Testing the Frontiers of Space
On July 20, 1969, 35 years ago this month, Neil Armstrong took a small step for man and a giant leap for mankind.
The Apollo 11 trip was the culmination of a nearly decade-long pledge made first by President John F. Kennedy in May of 1961 and continuing on for eight years, spanning years that included the assassination of a president and the inauguration of two other presidents. In many ways, the lunar landing was the realization of an innate desire of humans that has been forged throughout the millennia. While President Kennedy may have declared our intentions to go to the moon by the end of the decade, the desire has been there since mankind's Homo Sapien progenitors lay on the grass looking up at the moon and stars.
Today, there is a new President in office, and a new vision for space being debated, much like 35-years ago. While President Kennedy may not have been enamored of space travel-in reality, Kennedy, still reeling from the Bay of Pigs fiasco, cared more about curtailing the spread of communism and reversing the perception that Democrats were soft on communism-and yet he was able to inspire a nation to do, and fund, the monumental work of going to the moon.
This year, the country is led by a President who is waging a war to contain a menace to the democratic way of life, and who is again looking to the stars to inspire a nation. He is also hoping to bring new technology with real-world applications to the country.
Along the way, there have been the stunning successes of the space programs, Mercury, Gemini and Apollo, and the post-moon programs including the space shuttle and now the International Space Station.
Throughout these successes, behind the scenes, away from the newsprint and network TV, are the thousands of scientists, engineers and quality assurance personnel who have tested, inspected and measured hundreds of thousands of parts. Much as today there is a difference of opinion regarding the need to inspect every part, so too was there that debate during the Apollo program.
Wernher Von Braun, the eminent German scientist who emigrated to the United States as Hitler's regime was falling, believed in checking every part. Von Braun, who wrote a book outlining how to travel to Mars, would insist on every part be tested before it went into a rocket engine.
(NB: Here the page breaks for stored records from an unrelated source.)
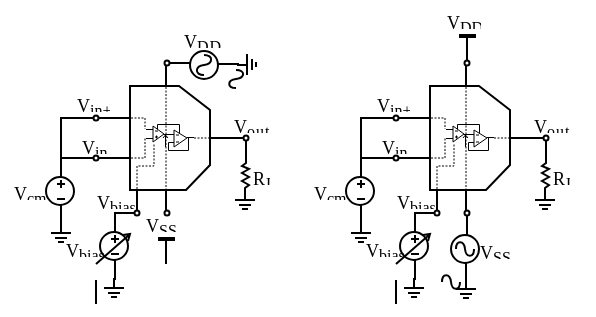
<!DOCTYPE html>
<html lang="en">
<head>
<meta charset="utf-8">
<title>Amplifier supply test circuits</title>
<style>
:root { --ink: #000; --paper: #fff; }
* { box-sizing: border-box; margin: 0; padding: 0; }
html, body { width: 596px; height: 317px; overflow: hidden; background: var(--paper); }
.diagram { position: relative; width: 596px; height: 317px; color: var(--ink); font: 18px/18px "Liberation Serif", serif; }
.wiring { position: absolute; inset: 0; display: block; fill: none; stroke: var(--ink); stroke-width: 2; }
.fine { stroke-width: 1; }
.dotted { stroke-width: 1; stroke-dasharray: 2 1.5; }
.bar { stroke-width: 4; }
.terminal { fill: var(--paper); }
.circuit { position: absolute; top: 0; left: 0; width: 296px; height: 317px; }
.circuit.negative { left: 300px; }
/* Each label ends at its baseline, so subscripts are cut below it */
.label { position: absolute; left: var(--x); top: var(--y); width: var(--w); height: 15px; overflow: hidden; white-space: nowrap; }
.label sub { position: absolute; left: 13px; top: 5px; font-size: 16px; line-height: 18px; }
.wide sub { letter-spacing: 1px; }
.vin-plus { --x: 77px; --y: 97px; --w: 33px; }
.vin-minus { --x: 82px; --y: 139px; --w: 26px; }
.vcm { --x: 14px; --y: 185px; --w: 34px; }
.vbias-node { --x: 97px; --y: 194px; --w: 38px; }
.vbias-source { --x: 66px; --y: 242px; --w: 38px; }
.vout { --x: 234px; --y: 118px; --w: 37px; }
.load { --x: 253px; --y: 170px; --w: 17px; }
.positive .vdd { --x: 184px; --y: 33px; --w: 39px; }
.positive .vss { --x: 146px; --y: 217px; --w: 33px; }
.negative .vdd { --x: 147px; --y: 14px; --w: 34px; }
.negative .vss { --x: 180px; --y: 244px; --w: 33px; }
</style>
</head>
<body>
<main class="diagram">
  <svg class="wiring" width="596" height="317" viewBox="0 0 596 317" aria-hidden="true">
    <defs>
      <path id="ground" d="M-10 0H10M-6 5H6M-3 9H3"/>
      <path id="polarity" d="M-4 -7H4M0 -11V-3M-4 8H4"/>
      <circle id="node" class="terminal" r="2.5"/>
      <path id="wave" d="M-9 0C-9 -9 -1 -9 0 0S9 9 9 0"/>
      <g id="test-circuit">
        <path d="M130 86H179L210 110V165L186 190H130Z"/>
        <!-- inputs and common-mode source -->
        <path d="M61 177V118H130M61 158H130M61 205V233"/>
        <circle cx="60" cy="191" r="14"/>
        <use href="#polarity" x="61" y="191"/>
        <use href="#ground" x="61" y="233"/>
        <!-- output and load -->
        <path d="M210 138H246M246 138V163L242 166L249 169L242 173L249 177L242 181L249 185L245 188V200"/>
        <use href="#ground" x="245" y="200"/>
        <!-- supply pins -->
        <path d="M166 86V63M137 190V213M166 190V213"/>
        <!-- bias source -->
        <path d="M137 213H115V232M115 260V279H114V288M96 280V304"/>
        <circle cx="114" cy="246" r="14"/>
        <use href="#polarity" x="115" y="246"/>
        <path d="M96 264L129 235M123 235L130 234L128 241"/>
        <use href="#ground" x="114" y="288"/>
        <!-- inner amplifier stages -->
        <path class="dotted" d="M166 87V190M131 118H145V129M131 158H145V138M137 189V166H154V143M194 138H210"/>
        <g class="fine">
          <path d="M146 129.5H153M146 138.5H153M153 126L164 134L153 142ZM164 134.5H174M174 130L187 138L174 147ZM187 137.5H194"/>
          <path d="M157.5 129V124.5H179.5V133M174 142.5H168.5V150.5H188.5V138M165.5 135V147M163 138L165.5 135L168 138M155 131H158M155 137H158M156.5 135.500V138.500M176 135H179M176 142H179"/>
        </g>
        <use href="#node" x="96" y="118"/>
        <use href="#node" x="96" y="158"/>
        <use href="#node" x="246" y="138"/>
        <use href="#node" x="167" y="63"/>
        <use href="#node" x="137" y="213"/>
        <use href="#node" x="167" y="213"/>
      </g>
    </defs>

    <use href="#test-circuit"/>
    <g id="positive-supply-source">
      <path d="M170 63H190M218 64H238V65H247M247 54V75M252 59V70M256 62V67"/>
      <circle cx="204" cy="65" r="14"/>
      <path d="M204 55C214 55 213 64 204 65S194 75 204 75"/>
      <path d="M236 70C246 70 245 78 236 79S227 88 236 88"/>
      <path class="bar" d="M158 239H175"/>
      <path d="M166 240V264"/>
    </g>

    <use href="#test-circuit" x="300"/>
    <g id="negative-supply-source">
      <path class="bar" d="M459 36H476"/>
      <path d="M467 37V61M467 216V235M466 263V289"/>
      <circle cx="465" cy="249" r="14"/>
      <use href="#wave" x="465" y="249"/>
      <use href="#wave" x="451" y="282"/>
      <use href="#ground" x="466" y="289"/>
    </g>
  </svg>

  <section class="circuit positive" aria-label="Positive supply test">
    <span class="label wide vdd">V<sub>DD</sub></span>
    <span class="label vin-plus">V<sub>in+</sub></span>
    <span class="label vin-minus">V<sub>in-</sub></span>
    <span class="label vcm">V<sub>cm</sub></span>
    <span class="label vbias-node">V<sub>bias</sub></span>
    <span class="label vbias-source">V<sub>bias</sub></span>
    <span class="label vss">V<sub>SS</sub></span>
    <span class="label wide vout">V<sub>out</sub></span>
    <span class="label load">R<sub>L</sub></span>
  </section>

  <section class="circuit negative" aria-label="Negative supply test">
    <span class="label vdd">V<sub>DD</sub></span>
    <span class="label vin-plus">V<sub>in+</sub></span>
    <span class="label vin-minus">V<sub>in-</sub></span>
    <span class="label vcm">V<sub>cm</sub></span>
    <span class="label vbias-node">V<sub>bias</sub></span>
    <span class="label vbias-source">V<sub>bias</sub></span>
    <span class="label vss">V<sub>SS</sub></span>
    <span class="label wide vout">V<sub>out</sub></span>
    <span class="label load">R<sub>L</sub></span>
  </section>
</main>
</body>
</html>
James Webb, NASA Administrator at the time, felt differently. Essentially, with more than 500 contractors working on both large and small aspects of Apollo, he felt it was taking to long and costing too much. Webb, as a NASA history of the Apollo program points out, felt that the contractors, who provided millions of parts and components, met exacting specifications for performance and reliability and that Von Braun should "trust American industry" and accept the parts.
Despite NASA's great successes, through the years, the agency has been bloodied, lives lost. It has responded each time with an investigation that found holes in the way the ships were designed, built, managed.
The thorough investigations led to changes. Apollo 1 had caught fire, an investigating board had learned, because of a short circuit in the electrical system that ignited combustible materials in the spacecraft fed by the oxygen atmosphere. The board, according to NASA's Project Apollo: A Retrospective Analysis, found that it could have been prevented and called for changes, including a less oxygen-rich environment in which too work. The changes were made and in about a year, Apollo was ready to fly.
Similarly, in 1986, the Challenger broke apart 73 seconds after launch. The investigation discovered that a leak had occurred in one of two rocket boosters caused by faulty joints. The fuel leak ignited the liquid fuel tank. The investigation resulted in changes in the solid rocket booster and was meant to solve communication problems that curtailed information reaching the correct individuals.
The Columbia, in 2003, has been thoroughly investigated and the causes, both direct and indirect, are known. Potential causes were dissected, and new recommendations by this independent board, which NASA administrator Sean O'Keefe has pledged to follow, were made including recommendations to incorporate new nondestructive test and evaluation technologies, redesigned components, and improved communication between all levels of management.
Seventeen years after Challenger, when the Columbia shuttle was destroyed, investigators would go back and try to determine if all the recommendations were made. They found that most had, but some hadn't, including procedural and organizational changes requested at that time. This time, NASA administrators vowed, they would not fly until all the recommendations of the Columbia investigators were enacted and the shuttle was safe to fly.
The truth is, of course, that if they could strap a 1959 Corvair to a booster, NASA would still have applicants queuing up not just around the block, but across oceans.
Each recommendation will be implemented and, as history tells us, the ships will again breach the sky. The shuttle will fly and will help complete the International Space Station-that human-made dot, that glowing star-like beacon.
Then the shuttle will find itself relegated to history; remembered in video and images and a Smithsonian Institution collection located at Washington Dulles Airport. New ships will take their place. Perhaps, if the new plans for the future are enacted, humans will touch the soil of an alien, oft world, ground-first to the moon and then, to mars!
Will it be NASA in its current form that deposits men and women on far away planets? That is an unknown. The President wants to open up space to the private sector. Already, one privately-funded space shift, the SpaceShipOne, has flown into space. What is sure to happen though is that mankind will continue to test the boundaries of space, because as Von Braun says, it is another step along mankind's evolutionary path.